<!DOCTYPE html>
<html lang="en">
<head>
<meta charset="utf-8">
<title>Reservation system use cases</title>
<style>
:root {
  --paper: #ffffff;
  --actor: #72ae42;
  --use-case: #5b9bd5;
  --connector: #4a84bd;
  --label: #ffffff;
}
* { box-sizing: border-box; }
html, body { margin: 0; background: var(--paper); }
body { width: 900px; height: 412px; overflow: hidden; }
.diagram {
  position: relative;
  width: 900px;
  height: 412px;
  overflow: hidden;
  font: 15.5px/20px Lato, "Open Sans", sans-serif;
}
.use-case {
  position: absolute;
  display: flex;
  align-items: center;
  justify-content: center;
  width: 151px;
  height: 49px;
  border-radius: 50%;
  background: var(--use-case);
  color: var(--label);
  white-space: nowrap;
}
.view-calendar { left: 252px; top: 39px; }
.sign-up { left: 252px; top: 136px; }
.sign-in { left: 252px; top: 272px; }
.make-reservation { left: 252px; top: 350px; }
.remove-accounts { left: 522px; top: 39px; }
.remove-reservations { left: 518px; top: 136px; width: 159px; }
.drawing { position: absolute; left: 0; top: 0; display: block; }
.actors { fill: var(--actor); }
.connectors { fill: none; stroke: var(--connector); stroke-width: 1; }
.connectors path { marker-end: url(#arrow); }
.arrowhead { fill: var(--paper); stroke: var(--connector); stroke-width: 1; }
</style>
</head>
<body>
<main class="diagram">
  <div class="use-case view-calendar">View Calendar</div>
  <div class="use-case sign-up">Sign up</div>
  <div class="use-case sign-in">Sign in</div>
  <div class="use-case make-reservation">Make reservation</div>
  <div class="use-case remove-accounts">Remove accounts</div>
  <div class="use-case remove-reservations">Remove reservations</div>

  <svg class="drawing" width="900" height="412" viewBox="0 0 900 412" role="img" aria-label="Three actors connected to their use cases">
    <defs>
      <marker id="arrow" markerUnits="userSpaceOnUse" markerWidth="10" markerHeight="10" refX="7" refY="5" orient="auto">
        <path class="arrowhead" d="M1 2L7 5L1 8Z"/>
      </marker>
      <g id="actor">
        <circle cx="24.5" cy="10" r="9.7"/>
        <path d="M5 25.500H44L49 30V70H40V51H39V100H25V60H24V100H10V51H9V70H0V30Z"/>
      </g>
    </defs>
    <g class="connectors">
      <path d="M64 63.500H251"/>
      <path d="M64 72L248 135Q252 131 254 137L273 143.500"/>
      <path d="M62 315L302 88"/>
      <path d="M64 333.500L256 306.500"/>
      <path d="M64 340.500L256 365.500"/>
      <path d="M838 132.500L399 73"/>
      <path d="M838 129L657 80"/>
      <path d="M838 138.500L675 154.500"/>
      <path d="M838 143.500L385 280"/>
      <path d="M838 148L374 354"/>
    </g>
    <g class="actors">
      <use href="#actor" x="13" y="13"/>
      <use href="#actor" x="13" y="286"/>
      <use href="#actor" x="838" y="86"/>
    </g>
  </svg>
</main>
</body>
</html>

_Activity_
Nothing should be dropped or changed, so repeat all of the entries exactly.

_Answer for this exercise_
<!DOCTYPE html>
<html lang="en">
<head>
<meta charset="utf-8">
<title>Reservation system use cases</title>
<style>
:root {
  --paper: #ffffff;
  --actor: #72ae42;
  --use-case: #5b9bd5;
  --connector: #4a84bd;
  --label: #ffffff;
}
* { box-sizing: border-box; }
html, body { margin: 0; background: var(--paper); }
body { width: 900px; height: 412px; overflow: hidden; }
.diagram {
  position: relative;
  width: 900px;
  height: 412px;
  overflow: hidden;
  font: 15.5px/20px Lato, "Open Sans", sans-serif;
}
.use-case {
  position: absolute;
  display: flex;
  align-items: center;
  justify-content: center;
  width: 151px;
  height: 49px;
  border-radius: 50%;
  background: var(--use-case);
  color: var(--label);
  white-space: nowrap;
}
.view-calendar { left: 252px; top: 39px; }
.sign-up { left: 252px; top: 136px; }
.sign-in { left: 252px; top: 272px; }
.make-reservation { left: 252px; top: 350px; }
.remove-accounts { left: 522px; top: 39px; }
.remove-reservations { left: 518px; top: 136px; width: 159px; }
.drawing { position: absolute; left: 0; top: 0; display: block; }
.actors { fill: var(--actor); }
.connectors { fill: none; stroke: var(--connector); stroke-width: 1; }
.connectors path { marker-end: url(#arrow); }
.arrowhead { fill: var(--paper); stroke: var(--connector); stroke-width: 1; }
</style>
</head>
<body>
<main class="diagram">
  <div class="use-case view-calendar">View Calendar</div>
  <div class="use-case sign-up">Sign up</div>
  <div class="use-case sign-in">Sign in</div>
  <div class="use-case make-reservation">Make reservation</div>
  <div class="use-case remove-accounts">Remove accounts</div>
  <div class="use-case remove-reservations">Remove reservations</div>

  <svg class="drawing" width="900" height="412" viewBox="0 0 900 412" role="img" aria-label="Three actors connected to their use cases">
    <defs>
      <marker id="arrow" markerUnits="userSpaceOnUse" markerWidth="10" markerHeight="10" refX="7" refY="5" orient="auto">
        <path class="arrowhead" d="M1 2L7 5L1 8Z"/>
      </marker>
      <g id="actor">
        <circle cx="24.5" cy="10" r="9.7"/>
        <path d="M5 25.500H44L49 30V70H40V51H39V100H25V60H24V100H10V51H9V70H0V30Z"/>
      </g>
    </defs>
    <g class="connectors">
      <path d="M64 63.500H251"/>
      <path d="M64 72L248 135Q252 131 254 137L273 143.500"/>
      <path d="M62 315L302 88"/>
      <path d="M64 333.500L256 306.500"/>
      <path d="M64 340.500L256 365.500"/>
      <path d="M838 132.500L399 73"/>
      <path d="M838 129L657 80"/>
      <path d="M838 138.500L675 154.500"/>
      <path d="M838 143.500L385 280"/>
      <path d="M838 148L374 354"/>
    </g>
    <g class="actors">
      <use href="#actor" x="13" y="13"/>
      <use href="#actor" x="13" y="286"/>
      <use href="#actor" x="838" y="86"/>
    </g>
  </svg>
</main>
</body>
</html>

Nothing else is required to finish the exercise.